Roach’s third and last conspiracy of violence is “that all violence is performative, for the simple reason that it must have an audience—even if that audience is only the victim, even if that audience is only God” (Roach, 1996). This statement specifically stood out to me because I believe that, in a cruel way, the United States Government– being FEMA, the Army Corps of Engineers, and all of the political leaders who were bystanders in this devastating tragedy– were the audience, as Roach would say, watching uselessly as the violence unfolded over the city of New Orleans. The Katrina victims were suffering as the government watched them cry for help and did nothing to aid them. They viewed everything that was washed away in the flood as waste, not memories or keepsakes or peoples lives turned upside down. Through this course I now realize the significance that this storm truly held. That the ruins of Hurricane Katrina were not “waste”. They held the stories and the heart of New Orleans, and all of its beloved people.

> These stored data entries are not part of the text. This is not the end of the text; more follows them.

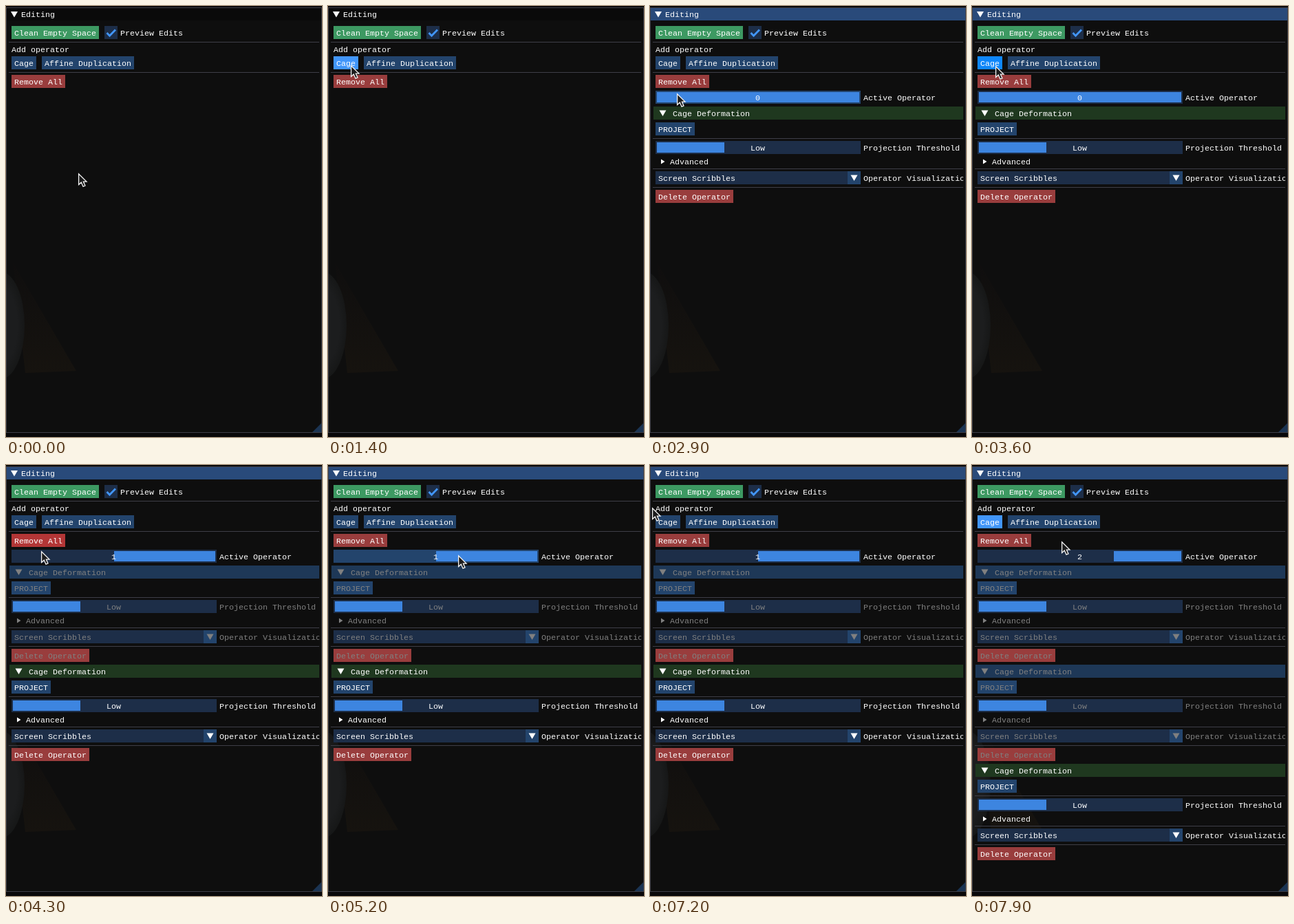
These frames come from a looping animation (459x626 px, 8000 ms). An HTML page:

```html
<!DOCTYPE html>
<html lang="en">
<head>
<meta charset="utf-8">
<title>Editing panel</title>
<style>
  html, body { margin: 0; width: 100%; height: 100%; overflow: hidden; background: #09080a; }
  svg { display: block; width: 459px; height: 626px; }
  text { font: 11.667px "Liberation Mono", "DejaVu Sans Mono", monospace; fill: currentColor; white-space: pre; }
  svg { color: #fff; }
  .sep { fill: #3e3e47; }
  .btn { fill: #23446c; }
  .btn.hot { fill: #4296fa; }
  .btn.held { fill: #0f87fa; }
  .green { fill: #3d9962; }
  .red { fill: #993d3d; }
  .red.hot { fill: #b33636; }
  .frame { fill: #1d2e48; }
  .frame.hot { fill: #23446c; }
  .frame.held { fill: #3169ac; }
  .grab { fill: #3d85e0; }
  .held + .grab { fill: #4296fa; }
  .arrow { fill: currentColor; }
  .title { fill: #0a0a0a; }
  .title.on { fill: #294a7a; }
  .op { color: #808080; }
  .op.on { color: #fff; }
  .head { fill: #1e3857; }
  .head.hot { fill: #387bcb; }
  .on .head { fill: #1f381f; }
</style>
</head>
<body>
<svg id="stage" viewBox="0 0 459 626"></svg>
<script>
const LOOP = 8000, STEP = 100, OP_HEIGHT = 144;

const rect = (x, y, w, h, cls, id = '') =>
  `<rect ${id && `id="${id}"`} class="${cls}" x="${x}" y="${y}" width="${w}" height="${h}"/>`;
const text = (x, y, s, id = '') => `<text ${id && `id="${id}"`} x="${x}" y="${y}">${s}</text>`;
const sep = y => rect(4, y, 451, 1, 'sep');
const button = (x, y, label, cls, id) =>
  rect(x, y, label.length * 7 + 8, 19, cls, id) + text(x + 4, y + 14, label);
const down = (x, y) => `<path class="arrow" d="M${x} ${y}h10l-5 8.5z"/>`;

// One operator block, laid out relative to its header.
const operator = i => `<g class="op" id="op${i}" transform="translate(0 ${146 + i * OP_HEIGHT})">
  ${rect(5, 0, 450, 19, 'head', 'head' + i)}${down(13.5, 5.5)}${text(33, 14, 'Cage Deformation')}
  ${button(8, 23, 'PROJECT', 'btn')}${sep(46)}
  ${rect(8, 50, 298, 19, 'frame')}${rect(10, 52, 98, 15, 'grab')}
  ${text(146, 64, 'Low')}${text(310, 64, 'Projection Threshold')}
  <path class="arrow" d="M16 76.5v7l5.5-3.5z"/>${text(29, 84, 'Advanced')}${sep(90)}
  ${rect(8, 94, 279, 19, 'frame')}${rect(287, 94, 19, 19, 'btn')}${down(291.5, 99.5)}
  ${text(12, 108, 'Screen Scribbles')}${text(310, 108, 'Operator Visualization')}${sep(117)}
  ${button(8, 121, 'Delete Operator', 'red')}
</g>`;

const stage = document.getElementById('stage');
stage.innerHTML = `
  <defs>
    <clipPath id="inner"><rect width="455" height="619"/></clipPath>
    <clipPath id="win"><rect y="2" width="459" height="618"/></clipPath>
    <linearGradient id="tan" x1="0" y1="0" x2="0" y2="1">
      <stop offset="0" stop-color="#0f0e0e"/><stop offset="1" stop-color="#16130f"/>
    </linearGradient>
    <radialGradient id="orb"><stop offset=".7" stop-color="#1c1d1e"/><stop offset="1" stop-color="#161717"/></radialGradient>
  </defs>
  <rect y="2" width="459" height="618" fill="#0e0e0e"/>
  <g clip-path="url(#win)">
    <path d="M10 372L102 530L28 533Z" fill="url(#tan)"/>
    <ellipse cx="-8" cy="464" rx="35" ry="78" fill="url(#orb)"/>
    <path d="M459 605v15h-15z" fill="#1b3453"/>
  </g>
  ${rect(0, 2, 459, 19, 'title', 'title')}
  <rect x=".5" y="2.5" width="458" height="617" fill="none" stroke="#3e3e47"/>
  ${down(7, 8)}${text(22, 16, 'Editing')}
  ${button(8, 29, 'Clean Empty Space', 'green')}
  ${rect(143, 29, 19, 19, 'frame')}
  <path d="M146.5 39l4 4.2 8.5-8.7" fill="none" stroke="#4296fa" stroke-width="2.8"/>
  ${text(166, 43, 'Preview Edits')}${sep(52)}
  ${text(8, 67, 'Add operator')}
  ${button(8, 73, 'Cage', 'btn', 'cage')}${button(52, 73, 'Affine Duplication', 'btn', 'affine')}${sep(96)}
  ${button(8, 100, 'Remove All', 'red', 'remove')}
  <g id="ops" clip-path="url(#inner)">
    ${rect(8, 123, 298, 19, 'frame', 'slider')}${rect(10, 125, 294, 15, 'grab', 'grab')}
    ${text(153, 137, '0', 'value')}${text(310, 137, 'Active Operator')}
    ${[0, 1, 2].map(operator).join('')}
  </g>
  <path id="cursor" d="M.6 .8V16.6L4.3 13.2L7 19.2L10 17.9L7.4 12.1H12Z"
    fill="#1c1c1c" stroke="#f2f2f2" stroke-width="1.3"/>`;

const el = id => document.getElementById(id);

// Pointer path: time, x, y.
const path = [
  [0, 105, 243], [300, 105, 243], [600, 108, 215], [1000, 92, 112], [1100, 72, 90], [1200, 36, 86],
  [1400, 33, 86], [2000, 33, 86], [2200, 35, 112], [2300, 38, 125], [2400, 39, 131], [2500, 39, 131],
  [2900, 39, 127], [3100, 37, 108], [3300, 34, 88], [3400, 34, 87], [4000, 34, 87], [4200, 44, 108],
  [4300, 51, 125], [4500, 75, 148], [4900, 150, 155], [5100, 181, 138], [5200, 189, 131], [5400, 190, 132],
  [5600, 150, 132], [5800, 105, 130], [5900, 105, 130], [6100, 165, 126], [6300, 243, 122], [6500, 243, 122],
  [6800, 150, 95], [7100, 30, 56], [7200, 3, 62], [7300, 20, 78], [7400, 25, 80], [7800, 27, 82], [7900, 130, 111]
];

function pointer(t) {
  const i = path.findIndex(p => p[0] > t);
  if (i < 0) return path[path.length - 1].slice(1);
  if (i === 0) return path[0].slice(1);
  const [t0, x0, y0] = path[i - 1], [t1, x1, y1] = path[i];
  const k = (t - t0) / (t1 - t0);
  return [x0 + (x1 - x0) * k, y0 + (y1 - y0) * k];
}

const between = (t, a, b) => t >= a && t < b;

function draw(t) {
  const [x, y] = pointer(t);
  // Widgets react one step after the pointer moves.
  const [hx, hy] = pointer(Math.max(0, t - STEP));
  const over = (l, top, r) => hx >= l && hx < r && hy >= top - 1 && hy < top + 19;
  const mark = (id, hot, held = false) => {
    el(id).classList.toggle('hot', hot);
    el(id).classList.toggle('held', held);
  };

  const count = [1700, 3800, 7700].filter(s => t >= s).length;
  const dragging = between(t, 5400, 6400);
  const active = dragging && x < 157 ? 0 : Math.max(0, count - 1);
  const pressed = between(t, 1600, 1700) || between(t, 3600, 3800) || between(t, 7500, 7700);

  el('cursor').setAttribute('transform', `translate(${Math.round(x)} ${Math.round(y)})`);
  el('title').classList.toggle('on', t >= 1600);
  mark('cage', over(8, 73, 44), pressed);
  mark('affine', over(52, 73, 186));
  mark('remove', over(8, 100, 86));
  mark('slider', over(8, 123, 306), dragging);
  mark('head0', !dragging && active > 0 && over(5, 146, 455));

  el('ops').style.display = count ? '' : 'none';
  const width = 294 / Math.max(1, count);
  el('grab').setAttribute('x', Math.round(10 + width * active));
  el('grab').setAttribute('width', Math.round(width));
  el('value').textContent = active;
  for (let i = 0; i < 3; i++) {
    el('op' + i).style.display = i < count ? '' : 'none';
    el('op' + i).classList.toggle('on', i === active);
  }
}

const start = performance.now();
function tick() {
  const t = (performance.now() - start) % LOOP;
  draw(Math.floor(t / STEP) * STEP);
  requestAnimationFrame(tick);
}
tick();
</script>
</body>
</html>
```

Two overwhelmingly important key concepts that Professor McCoy taught in class are the words memory and forgetting, inspired by Joseph Roach’s quote from Chapter 2, Echoes in the Bone, of Cities of the Dead– “Echoes in the bone refer not only to a history of forgetting but to a strategy of empowering the living through the performance of memory” (Roach 34). Memory and forgetting are so important because it teaches us, as human beings, a very important lesson. I interpret memory as meaning to honor, to talk about, and to always remember. Memory is so crucial so that we don’t end up forgetting. Without memory, we are bound to repeat the same mistakes time and time again. Forgetting is what happens when we don’t remember, we don’t honor, and we don’t actively work towards change. Forgetting is so important in the way that we must not do it. That is how “Violence is the performance of waste” resonates with me.